Brief:
Read the data below. Every line holding the string "spots" must be copied.

[The data Boundary: Start]

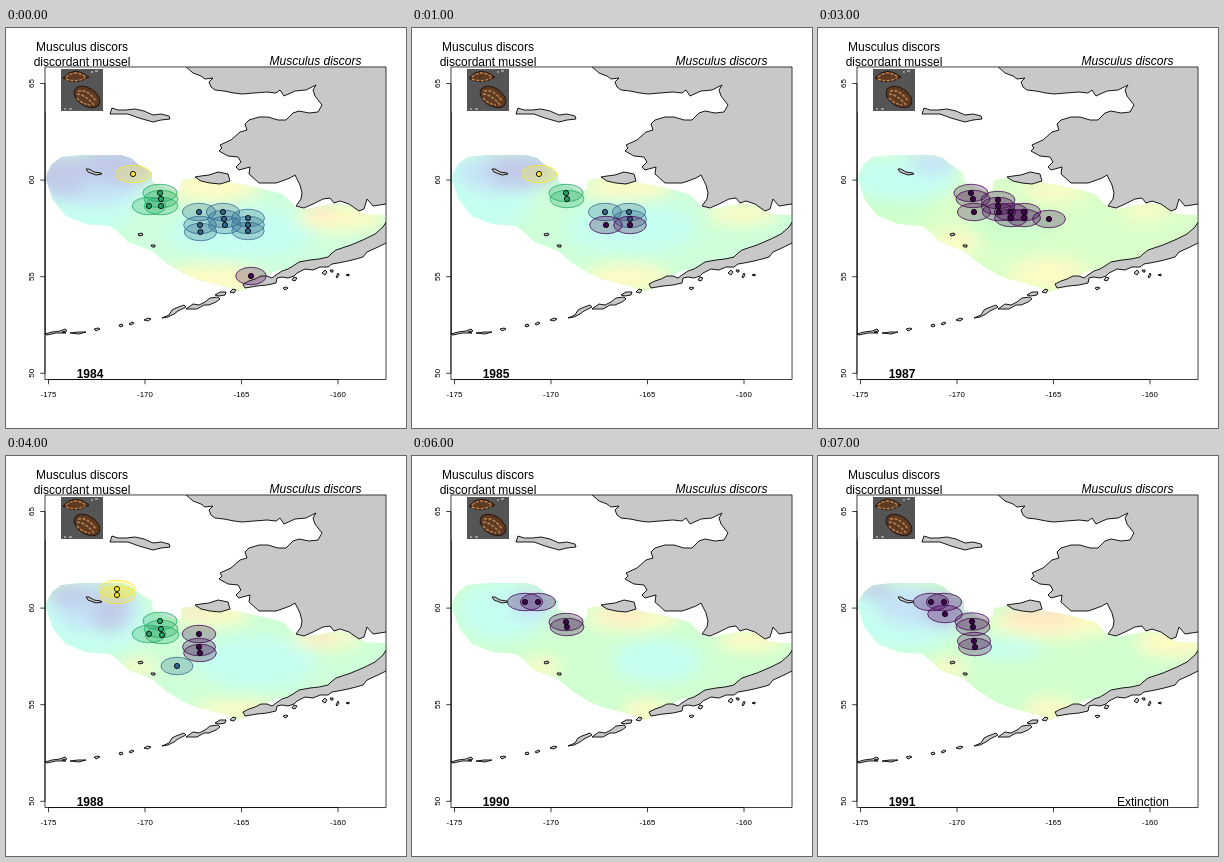
An HTML page for the animation above (8 s loop, 400 px wide and 400 px high).

```html
<!DOCTYPE html>
<html lang="en">
<head>
<meta charset="utf-8">
<title>Survey map</title>
<style>
html, body { margin: 0; width: 100%; height: 100%; overflow: hidden; background: #fff; }
svg { display: block; width: 100vw; height: 100vh; }
text { font: 12px "Liberation Sans", Arial, sans-serif; text-anchor: middle; }
#axes text { font-size: 7.92px; }
#land path { fill: #c8c8c8; stroke: #000; stroke-width: .9; stroke-linejoin: round; }
</style>
</head>
<body>
<svg viewBox="0 0 400 400">
  <defs>
    <clipPath id="frame"><rect x="39" y="39" width="341" height="312.5"/></clipPath>
    <clipPath id="shelf"><path d="M40 152L41 145 46 136 55 129 75 127H115L125 130 133 137 146 145V153L155 158 167 163 174 163 176 152 190 150 215 153 240 157 262 162 277 166 290 179 300 181 330 175 350 178 358 186 379 187V202L340 222 300 237 270 243 250 253 240 261 232 264 220 259 190 251 178 246 160 235 146 223 122 214 112 204 104 198 80 196 60 188 47 172Z"/></clipPath>
    <filter id="soft" x="-20%" y="-20%" width="140%" height="140%" color-interpolation-filters="sRGB"><feGaussianBlur stdDeviation="8"/></filter>
  </defs>

  <g id="heat" clip-path="url(#shelf)"></g>

  <g id="land" clip-path="url(#frame)">
    <path d="M178 37L187 45 195 48 199 51 207 50 203 54 205 59 209 62 218 63 228 65 236 66 248 65 261 64 270 65 274 62 278 68 289 63 300 62 310 57 307 62 309 68 316 77 312 84 303 85 293 83 287 85 280 92 272 92 262 89 253 89 243 92 239 96 241 102 234 104 225 112 214 117 216 120 213 123 222 128 232 129 235 134 230 139 233 142 244 139 243 146 253 155 270 155 276 153 284 150 289 147 294 157 296 165 295 171 290 178 298 180 307 176 317 171 324 170 328 175 334 173 343 176 353 183 358 181 361 171 367 178 380 176 384 170V37Z"/>
    <path d="M384 188L377 199 369 206 359 211 345 217 330 222 325 226 322 229 313 231 304 232 293 234 287 238 282 241 276 243 270 247 266 250 261 248 255 248 249 251 243 253 237 256 239 260 251 258 261 257 270 255 271 250 276 249 282 250 288 248 291 245 299 241 307 242 314 239 322 239 326 236 332 235 342 233 350 231 357 229 361 224 372 219 384 213Z"/>
    <path d="M104 86L106 80 112 82 120 82 129 81 138 83 147 87 155 86 163 88 164 91 155 92 147 94 140 92 133 90 122 86 112 86Z"/>
    <path d="M189 149L195 148 203 147 212 144 222 146 224 153 214 156 204 155 195 153Z"/>
    <path d="M80 141L83 141 88 144 95 145 96 146 90 147 82 144Z"/>
    <path d="M132 206l4-1 1 2-4 1ZM145 217l4 0 0 2-3 0Z"/>
    <path d="M180 281L187 276 193 277 199 274 204 270 212 269 214 271 210 274 203 277 198 277 191 281ZM209 267L214 264 220 264 219 267 213 268ZM224 264l3-3 3 1-2 3Z"/>
    <path d="M156 290L163 287 166 282 170 280 178 277 180 279 172 283 168 286 162 289ZM138 292l4-2 3 1-3 2ZM123 296l3-2 2 1-3 2ZM113 297l3-1 1 2-3 1ZM88 301l4-1 2 1-4 2ZM64 305l8-1 8 0-7 2ZM39 306l7-2 8-1 5-2 2 2-5 1 4 1-10 0-9 2Z"/>
    <path d="M277 260l3-1 2 1-3 2ZM286 252l2-3 3 1-2 3ZM316 245l3-3 2 2-2 3ZM324 242l3 0 0 2-2 0ZM330 249l2-4 1 2-2 3ZM340 247l3-1 0 2Z"/>
    <path d="M39 84V306"/>
  </g>

  <g id="photo">
    <path d="M55 41H97V83H55Z" fill="#555"/>
    <g fill="#5e3a22" stroke="#22160f">
      <path d="M57 50Q68 37 83 49Q69 58 57 50Z"/>
      <ellipse cx="81" cy="69" rx="14" ry="9" transform="rotate(32 81 69)"/>
    </g>
    <path d="M60 49Q69 41 80 49M60 51Q70 55 79 50M72 63Q82 61 90 73M71 66Q80 67 88 77M71 70Q76 76 84 77" fill="none" stroke="#bd8452" stroke-width="1.5" stroke-dasharray="3 1.5"/>
    <path d="M85 44h2M89 43h3M58 81h2M63 81h3" stroke="#ddd"/>
  </g>

  <g id="survey" clip-path="url(#frame)"></g>
  <path d="M38.97 38.97H380.04V351.53H38.97Z" fill="none" stroke="#000" stroke-width=".75"/>
  <g id="axes"></g>
  <text x="76" y="23">Musculus discors</text>
  <text x="76" y="38">discordant mussel</text>
  <text x="309.5" y="37" style="font-style:italic">Musculus discors</text>
  <text id="year" x="84" y="350" style="font-weight:bold"></text>
  <text id="note" x="325" y="350">Extinction</text>
</svg>
<script>
const $ = id => document.getElementById(id);
const heatColors = { b: '#c1cbe8', l: '#c5e3f7', c: '#c5fff1', g: '#ccffcc', y: '#fdfbc4', o: '#ffe5c3' };
const dotColors = { y: '#fde725', g: '#22a866', b: '#31688e', p: '#440154', k: '#000' };

// Heat spots: "colour x y rx ry"; sightings: "colour x,y x,y ..."
const survey = (base, spots, sightings) => ({ base, spots: spots.split('; '), sightings: sightings.split('; ') });

const years = [
  survey('#cfffdc',
    'c 80 170 55 35; l 85 155 50 22; b 55 147 28 22; b 112 137 42 20; c 235 205 75 25; y 205 158 50 16; y 335 190 45 14; o 315 182 14 7; y 205 252 55 16',
    'y 127,146; g 154,165 155,171 143,178 155,178; b 193,184 194,197 194.5,204 217,184 218,191 219,197 242,190 242,197 242,203; p 245,248'),
  survey('#ceffda',
    'c 70 165 50 40; l 90 145 45 20; b 110 142 35 18; c 220 200 65 25; y 215 159 45 13; y 330 186 35 11; y 215 250 45 15',
    'y 127,146; g 154,165 155,171; b 193,184 217,184 218,191; p 194,197 218,197'),
  survey('#ceffd0',
    'c 75 155 60 34; l 90 148 50 22; b 95 134 30 14; b 126 147 24 22; c 195 192 55 24; y 235 163 30 9; y 228 246 22 11',
    'y 155,172; p 193,184 217.5,178 218,184 218,191'),
  survey('#dbffca',
    'g 75 180 40 20; c 85 150 55 24; l 115 135 25 12; g 195 195 45 20; y 235 164 32 10; y 328 183 24 9; y 138 213 25 12; y 230 246 40 16',
    'p 153,165 155,171 156,184 180,172 180,178 181,184 193,184 193,190 206,184 206,190 231,191'),
  survey('#cfffd8',
    'c 85 165 60 35; l 90 150 42 25; b 64 138 25 11; b 105 156 18 20; c 250 206 60 26; y 205 158 40 12; o 193 154 16 7; y 320 183 35 10; o 315 182 16 6; y 133 211 18 9; y 230 254 45 10',
    'y 111,133 111,139; g 154,165 155,173 156,179 143,178; p 193,178 193,191 194,197; b 171,210'),
  survey('#d2ffcf',
    'c 112 145 22 22; c 250 210 34 26; y 205 160 52 15; o 187 158 24 9; y 322 184 26 10; y 130 211 20 10; y 232 256 24 10',
    'k 110,133.5'),
  survey('#d0ffd2',
    'c 90 155 45 30; l 120 148 22 16; c 245 205 45 22; y 220 161 48 14; o 212 158 22 7; y 340 184 34 12; y 130 211 20 10; y 234 255 25 12',
    'p 113,146 126,146 154,166 155,171'),
  survey('#d1ffd0',
    'c 85 162 58 34; l 95 150 36 20; b 56 133 18 9; b 125 154 22 18; c 190 192 36 10; y 235 166 62 17; o 222 160 38 11; y 355 186 38 16; y 130 213 20 10; y 232 254 27 13',
    'p 113,146 126,146 127,158 154,165.5 155,171 156,185 157,191')
];

const heatMarkup = ({ base, spots }) => `<rect width="400" height="400" fill="${base}"/><g filter="url(#soft)">` +
  spots.map(spot => {
    const [color, x, y, rx, ry] = spot.split(' ');
    return `<ellipse cx="${x}" cy="${y}" rx="${rx}" ry="${ry}" fill="${heatColors[color]}"/>`;
  }).join('') + '</g>';

// A circle of fixed distance widens towards the pole
const radius = 8.75;
const widthAt = y => radius / Math.cos((65 - (y - 55.5) / 19.32) * Math.PI / 180);

const sightingMarkup = ({ sightings }) => sightings.map(group => {
  const [key, ...points] = group.split(' ');
  const color = dotColors[key];
  const each = draw => points.map(p => draw(...p.split(','))).join('');
  return each((x, y) => `<ellipse cx="${x}" cy="${y}" rx="${widthAt(y)}" ry="${radius}" fill="${color}" fill-opacity=".27" stroke="${color}" stroke-opacity=".85" stroke-width=".9"/>`) +
    each((x, y) => `<circle cx="${x}" cy="${y}" r="2.6" fill="${color}" stroke="#000" stroke-width=".9"/>`);
}).join('');

const addLayers = (parent, markup) => {
  parent.innerHTML = years.map(year => `<g>${markup(year)}</g>`).join('');
  return [...parent.children];
};
const layers = [addLayers($('heat'), heatMarkup), addLayers($('survey'), sightingMarkup)];

let axes = 'M38.97 55.5V345.3M42.5 351.53H332';
let labels = '';
for (let i = 0; i < 4; i++) {
  const x = 42.5 + i * 96.5, y = 55.5 + i * 96.6;
  axes += `M${x} 351.53v4.75M38.97 ${y}h-4.75`;
  labels += `<text x="${x}" y="368.6">${-175 + i * 5}</text>` +
    `<text transform="translate(27.5 ${y}) rotate(-90)">${65 - i * 5}</text>`;
}
$('axes').innerHTML = `<path d="${axes}" stroke="#000" stroke-width=".75"/>` + labels;

let shown = -1;
function render() {
  const index = Math.floor(performance.now() / 1000) % years.length;
  if (index !== shown) {
    shown = index;
    for (const layer of layers) layer.forEach((g, i) => g.style.display = i === index ? '' : 'none');
    $('year').textContent = 1984 + index;
    $('note').style.display = index === years.length - 1 ? '' : 'none';
  }
  requestAnimationFrame(render);
}
render();
</script>
</body>
</html>
```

[The data Boundary: End]

Written answer:
// Heat spots: "colour x y rx ry"; sightings: "colour x,y x,y ..."
const survey = (base, spots, sightings) => ({ base, spots: spots.split('; '), sightings: sightings.split('; ') });
const heatMarkup = ({ base, spots }) => `<rect width="400" height="400" fill="${base}"/><g filter="url(#soft)">` +
  spots.map(spot => {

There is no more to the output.